Ship exhaust makes oceanic thunderstorms more intense
Date: September 7, 2017
Source: American Geophysical Union
Summary: Thunderstorms directly above two of the world's busiest shipping lanes are significantly more powerful than storms in areas of the ocean where ships don't travel, according to new research.
A new study mapping lightning around the globe finds lightning strokes occur nearly twice as often directly above heavily-trafficked shipping lanes in the Indian Ocean and the South China Sea than they do in areas of the ocean adjacent to shipping lanes that have similar climates.
The difference in lightning activity can't be explained by changes in the weather, according to the study's authors, who conclude that aerosol particles emitted in ship exhaust are changing how storm clouds form over the ocean.
The new study is the first to show ship exhaust can alter thunderstorm intensity. The researchers conclude that particles from ship exhaust make cloud droplets smaller, lifting them higher in the atmosphere. This creates more ice particles and leads to more lightning.
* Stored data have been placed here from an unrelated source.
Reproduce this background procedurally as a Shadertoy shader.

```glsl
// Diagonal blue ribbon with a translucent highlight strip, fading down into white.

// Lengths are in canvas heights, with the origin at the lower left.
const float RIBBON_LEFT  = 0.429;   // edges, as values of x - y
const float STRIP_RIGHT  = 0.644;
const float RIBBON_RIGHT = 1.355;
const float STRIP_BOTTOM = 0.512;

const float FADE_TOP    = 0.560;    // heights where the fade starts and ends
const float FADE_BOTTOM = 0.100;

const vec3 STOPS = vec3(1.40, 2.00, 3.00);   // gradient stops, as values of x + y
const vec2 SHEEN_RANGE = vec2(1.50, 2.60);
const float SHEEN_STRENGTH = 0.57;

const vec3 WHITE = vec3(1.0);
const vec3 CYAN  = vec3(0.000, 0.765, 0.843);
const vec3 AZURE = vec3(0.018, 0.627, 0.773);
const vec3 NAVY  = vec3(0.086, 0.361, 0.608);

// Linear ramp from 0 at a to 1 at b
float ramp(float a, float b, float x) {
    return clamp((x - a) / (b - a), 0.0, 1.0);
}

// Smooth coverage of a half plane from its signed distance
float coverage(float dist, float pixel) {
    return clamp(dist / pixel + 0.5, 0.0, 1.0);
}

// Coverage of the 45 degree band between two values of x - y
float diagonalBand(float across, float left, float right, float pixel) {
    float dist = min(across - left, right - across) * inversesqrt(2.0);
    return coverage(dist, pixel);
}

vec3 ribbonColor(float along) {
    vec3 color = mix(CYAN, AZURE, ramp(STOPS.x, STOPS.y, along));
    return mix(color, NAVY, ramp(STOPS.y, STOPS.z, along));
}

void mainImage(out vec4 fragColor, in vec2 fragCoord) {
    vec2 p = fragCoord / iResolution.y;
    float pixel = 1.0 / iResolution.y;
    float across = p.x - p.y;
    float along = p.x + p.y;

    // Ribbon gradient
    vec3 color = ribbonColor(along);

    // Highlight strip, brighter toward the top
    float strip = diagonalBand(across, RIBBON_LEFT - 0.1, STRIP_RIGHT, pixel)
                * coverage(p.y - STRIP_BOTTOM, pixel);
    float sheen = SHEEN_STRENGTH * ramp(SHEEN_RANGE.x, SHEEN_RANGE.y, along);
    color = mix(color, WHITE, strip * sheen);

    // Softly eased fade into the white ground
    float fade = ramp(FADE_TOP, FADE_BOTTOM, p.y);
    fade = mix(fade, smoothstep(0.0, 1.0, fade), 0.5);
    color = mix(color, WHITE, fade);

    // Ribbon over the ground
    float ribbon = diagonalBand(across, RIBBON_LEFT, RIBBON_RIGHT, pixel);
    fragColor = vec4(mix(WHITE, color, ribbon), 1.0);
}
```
Autumn Equinox around New York Harbor is on
Friday, September 22, 2017 at 4:02 pm EDT
Even though it happens year after year, the arrival of autumn is always a little surprising. Almost as if on a switch, one day late in the summer you feel it – a subtle crispness in the air. And before you know it, it’s pumpkin-spice-everything everywhere. We are suddenly swathed in sweaters and wearing boots and bombarded by shades of orange, often even before the thermometer warrants it. After slogging through a long hot August, it's exciting.
We can thank the autumnal equinox for this shift from sultry summer to cozy fall. And while most of us are aware of when the first day of autumn lands on the calendar, there’s more to the equinox than meets the eye. Consider the following.
1. This year, 2017, the autumnal equinox arrives precisely at 4:02 pm (EDT) on Friday, September 22. Unlike an event such as New Year’s midnight that follows the clock around the time zones, equinoxes happen at the same moment everywhere.
2. There are two equinoxes annually, vernal and autumnal, marking the beginning of spring and fall. They are opposite for the northern and southern hemispheres – so for those of you in the south, happy spring!
3. The autumnal equinox happens the moment the sun crosses the celestial equator, which is an imaginary line in the sky that corresponds to Earth’s equator. (Old Farmer's Almanac describes it as a plane of Earth’s equator projected out onto the sphere.) Every year this occurs on September 22, 23, or 24 in the northern hemisphere.
4. From hereon, nights are longer than days and days continue to get shorter until December, when the light will begin its slow climb back to long summer days. Winter solstice is technically the shortest day of the year, while the summer solstice in June boasts the most sunlight.
Satellite imagery shows that Jose is a large storm, with a large reach. NASA’s Aqua satellite captured cloud top temperatures of Tropical Storm Jose that revealed the strongest storms were in the northeastern part of the tropical cyclone but the storm is so large that it is causing dangerous ocean conditions from Bermuda to the U.S. East coast.
Tropical-storm-force winds extend outward up to 205 miles (335 km) from the center. Despite the strongest side facing away from the coast, dangerous surf and rip currents expected to continue for several more days along much of the east coast of the United States.
On Sept. 20, a Tropical Storm Warning is in effect for Woods Hole to Sagamore Beach, including Cape Cod, Massachusetts, Block Island, Martha's Vineyard and Nantucket Island.
STOP THE WILLIAMS FRACKED GAS PIPELINE THROUGH NY HARBOR!
MY TOP 5 FAVORITE BOOKS ABOUT NY HARBOR
1. Field Guide to the Neighborhood Birds of New York City by Leslie Day
2.Heartbeats in the Muck by John Waldman
3. The Fisheries of Raritan Bay by Clyde L. MacKenzie Jr.
4. Waterfront: A Walk Around Manhattan by Phillip Lopate
5. The Bottom of the Harbor by Joseph Mitchell